The project, as most of mine do, involves the implementation of an integrated Moodle / Mahara platform enhanced with a range of customisations. So some features are delivered out of the box by the software and some require bespoke development. Rather than sharing spreadsheets and (un)versioned documents, we have implemented Pivotal Tracker (@pivotallabs) which has proved effective in its simplicity. In order to transform a 20+ page document of requirements into a deliverable items requires a quick review and mapping of how we label and score stories. Using a macro to get the original document table into a workable spreadsheet, one can then apply a workflow mapping between the methodologies before importing into pivotal.
|Icebox||New ideas to be scoped for future iterations||Requirements for later stages|
|Backlog||Scheduled items for next iteration (outside current velocity)||Requirements in the next work package|
|Current||To be delivered in current iteration||Requirements in the current work package|
|Done||Features accepted as delivered||Signed-off requirements|
The other area I needed a mapping was between the notions of implementation (what the software does) and development (what we need to change). We also extended our point scale for development to map implementation items onto this (it remains to be seen if the value mapping is equivalent as velocity starts to be recorded).
|0||No action||No action|
|1||Language string change||Default feature / configuration|
|2||Minor interface change||3rd party plug-in|
|3||Exact requirements understood||Module combinations / learning design|
|5||Good idea of requirements – refine through iteration||Multiple options / possible training need|
|8||“Epic” – further investigation required||Further investigation required|
With a sensible labelling system to cross-map the system aspects (e.g. core, 3rd-party, development) to the requirements sections (e.g. content, assessment, communication) one can filter on the key aspects in groups and check their status. The significance of tagging over categorisation for linked data approaches should not be underestimated here, as it allows the information to be presented within different hierarchies. A weekly review of the current and next iteration now simplifies the communication process.
I don’t claim to have done anything radical here, other than reinforce in my mind the importance of keeping the project focus on communication. Tools, methodologies and most importantly documents are only as good as the dialogues they mediate. While creative (or productive) ideas will originate in the informal everyday collaborations, if they cannot be scoped into the project then they may disappear – worse yet, this may then discourage new ideas and limit overall project innovation.
Once upon a time the most agile prince was a frog:
‘Its very funny to be a frog
You can dive into the water and cross the rivers
And the oceans

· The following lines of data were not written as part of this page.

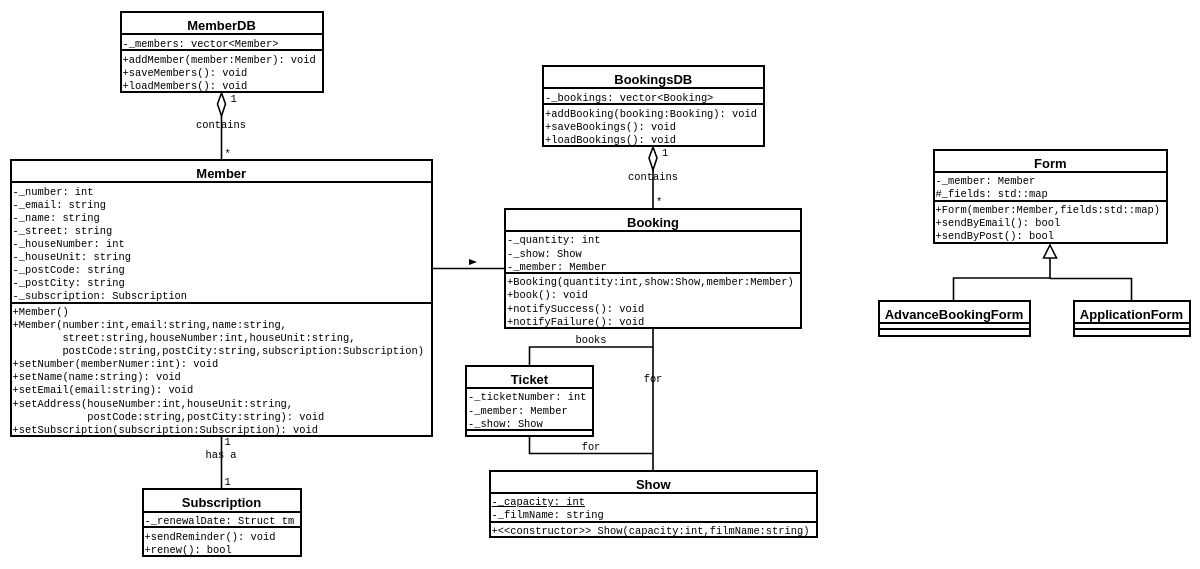
<!DOCTYPE html>
<html lang="en">
<head>
<meta charset="utf-8">
<title>Cinema booking class diagram</title>
<style>
:root { --ink: #000; --paper: #fff; --line: 13.06px; }
* { box-sizing: border-box; margin: 0; padding: 0; }
html, body { width: 1200px; height: 569px; overflow: hidden; background: var(--paper); }
.diagram { position: relative; width: 1200px; height: 569px; overflow: hidden; color: var(--ink);
  font: 10.4px/var(--line) "Liberation Mono", monospace; }
.connectors { position: absolute; left: 0; top: 0; fill: none; stroke: var(--ink); stroke-width: 1.6; }
.open { fill: var(--paper); }
.solid { fill: var(--ink); stroke: none; }
.class { position: absolute; display: flex; flex-direction: column; border: 2px solid var(--ink); background: var(--paper); }
.class h2 { height: 20.3px; font: bold 13px/25px "Liberation Sans", sans-serif; text-align: center; white-space: nowrap; }
.class p { flex: none; white-space: pre; border-top: 2px solid var(--ink); padding: 2.5px 0 0 1px; margin-bottom: -1.8px; }
.class p.empty { height: 6.5px; margin: 0; padding: 0; }
.class u { text-underline-offset: 1px; }
.label { position: absolute; transform: translate(-50%, -50%); white-space: nowrap; }
#member-db { left: 119.5px; top: 11px; width: 204px; }
#member { left: 9.5px; top: 159px; width: 423.5px; }
#subscription { left: 141.5px; top: 488.3px; width: 160px; }
#bookings-db { left: 542px; top: 65px; width: 222.5px; }
#booking { left: 504px; top: 207.7px; width: 298px; }
#ticket { left: 465px; top: 364.7px; width: 129px; }
#show { left: 488.5px; top: 469.5px; width: 329.5px; }
#form { left: 932.5px; top: 148.5px; width: 235.5px; }
#advance-form { left: 877.5px; top: 299.5px; width: 153px; }
#application-form { left: 1072.5px; top: 299.5px; width: 118px; }
</style>
</head>
<body>
<main class="diagram">
  <svg class="connectors" width="1200" height="569" viewBox="0 0 1200 569" aria-hidden="true">
    <defs><polygon id="aggregation" class="open" points="0,0 4,11 0,23 -4,11"/></defs>
    <path d="M221.5 116V160M221.5 436V489"/>
    <path d="M653 170V209M653 329V470"/>
    <path d="M432 268.5H505"/>
    <path d="M653 347H529.5V365M529.5 437V453.5H653"/>
    <path d="M1050 258V278H953.5V300M1050 278.5H1131.5V300"/>
    <use href="#aggregation" x="221.5" y="93"/>
    <use href="#aggregation" x="653" y="147"/>
    <polygon class="open" points="1050,245 1056.5,258 1043.5,258"/>
    <polygon class="solid" points="469,259 477,262 469,265"/>
  </svg>

  <section class="class" id="member-db">
    <h2>MemberDB</h2>
    <p>-_members: vector&lt;Member&gt;</p>
    <p>+addMember(member:Member): void
+saveMembers(): void
+loadMembers(): void</p>
  </section>

  <section class="class" id="member">
    <h2>Member</h2>
    <p>-_number: int
-_email: string
-_name: string
-_street: string
-_houseNumber: int
-_houseUnit: string
-_postCode: string
-_postCity: string
-_subscription: Subscription</p>
    <p>+Member()
+Member(number:int,email:string,name:string,
        street:string,houseNumber:int,houseUnit:string,
        postCode:string,postCity:string,subscription:Subscription)
+setNumber(memberNumer:int): void
+setName(name:string): void
+setEmail(email:string): void
+setAddress(houseNumber:int,houseUnit:string,
            postCode:string,postCity:string): void
+setSubscription(subscription:Subscription): void</p>
  </section>

  <section class="class" id="subscription">
    <h2>Subscription</h2>
    <p>-_renewalDate: Struct tm</p>
    <p>+sendReminder(): void
+renew(): bool</p>
  </section>

  <section class="class" id="bookings-db">
    <h2>BookingsDB</h2>
    <p>-_bookings: vector&lt;Booking&gt;</p>
    <p>+addBooking(booking:Booking): void
+saveBookings(): void
+loadBookings(): void</p>
  </section>

  <section class="class" id="booking">
    <h2>Booking</h2>
    <p>-_quantity: int
-_show: Show
-_member: Member</p>
    <p>+Booking(quantity:int,show:Show,member:Member)
+book(): void
+notifySuccess(): void
+notifyFailure(): void</p>
  </section>

  <section class="class" id="ticket">
    <h2>Ticket</h2>
    <p>-_ticketNumber: int
-_member: Member
-_show: Show</p>
    <p class="empty"></p>
  </section>

  <section class="class" id="show">
    <h2>Show</h2>
    <p><u>-_capacity: int</u>
-_filmName: string</p>
    <p>+&lt;&lt;constructor&gt;&gt; Show(capacity:int,filmName:string)</p>
  </section>

  <section class="class" id="form">
    <h2>Form</h2>
    <p>-_member: Member
#_fields: std::map</p>
    <p>+Form(member:Member,fields:std::map)
+sendByEmail(): bool
+sendByPost(): bool</p>
  </section>

  <section class="class" id="advance-form">
    <h2>AdvanceBookingForm</h2>
    <p class="empty"></p>
    <p class="empty"></p>
  </section>

  <section class="class" id="application-form">
    <h2>ApplicationForm</h2>
    <p class="empty"></p>
    <p class="empty"></p>
  </section>

  <span class="label" style="left:233.5px;top:100px">1</span>
  <span class="label" style="left:221px;top:126px">contains</span>
  <span class="label" style="left:227.5px;top:155px">*</span>
  <span class="label" style="left:227.5px;top:443px">1</span>
  <span class="label" style="left:221px;top:456px">has a</span>
  <span class="label" style="left:227.5px;top:483px">1</span>
  <span class="label" style="left:665px;top:154px">1</span>
  <span class="label" style="left:653px;top:177.5px">contains</span>
  <span class="label" style="left:659px;top:203px">*</span>
  <span class="label" style="left:591px;top:341px">books</span>
  <span class="label" style="left:653px;top:379.5px">for</span>
  <span class="label" style="left:591px;top:447.5px">for</span>
</main>
</body>
</html>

And you can jump all the time and everywhere’
– M83, Raconte-Moi Histoire
I hope that the project can instil this light-hearted approach to its management.
Bakhtin, M. M. (1984). Problems of Dostoevsky’s Poetics. Minneapolis: University of Minnesota Press.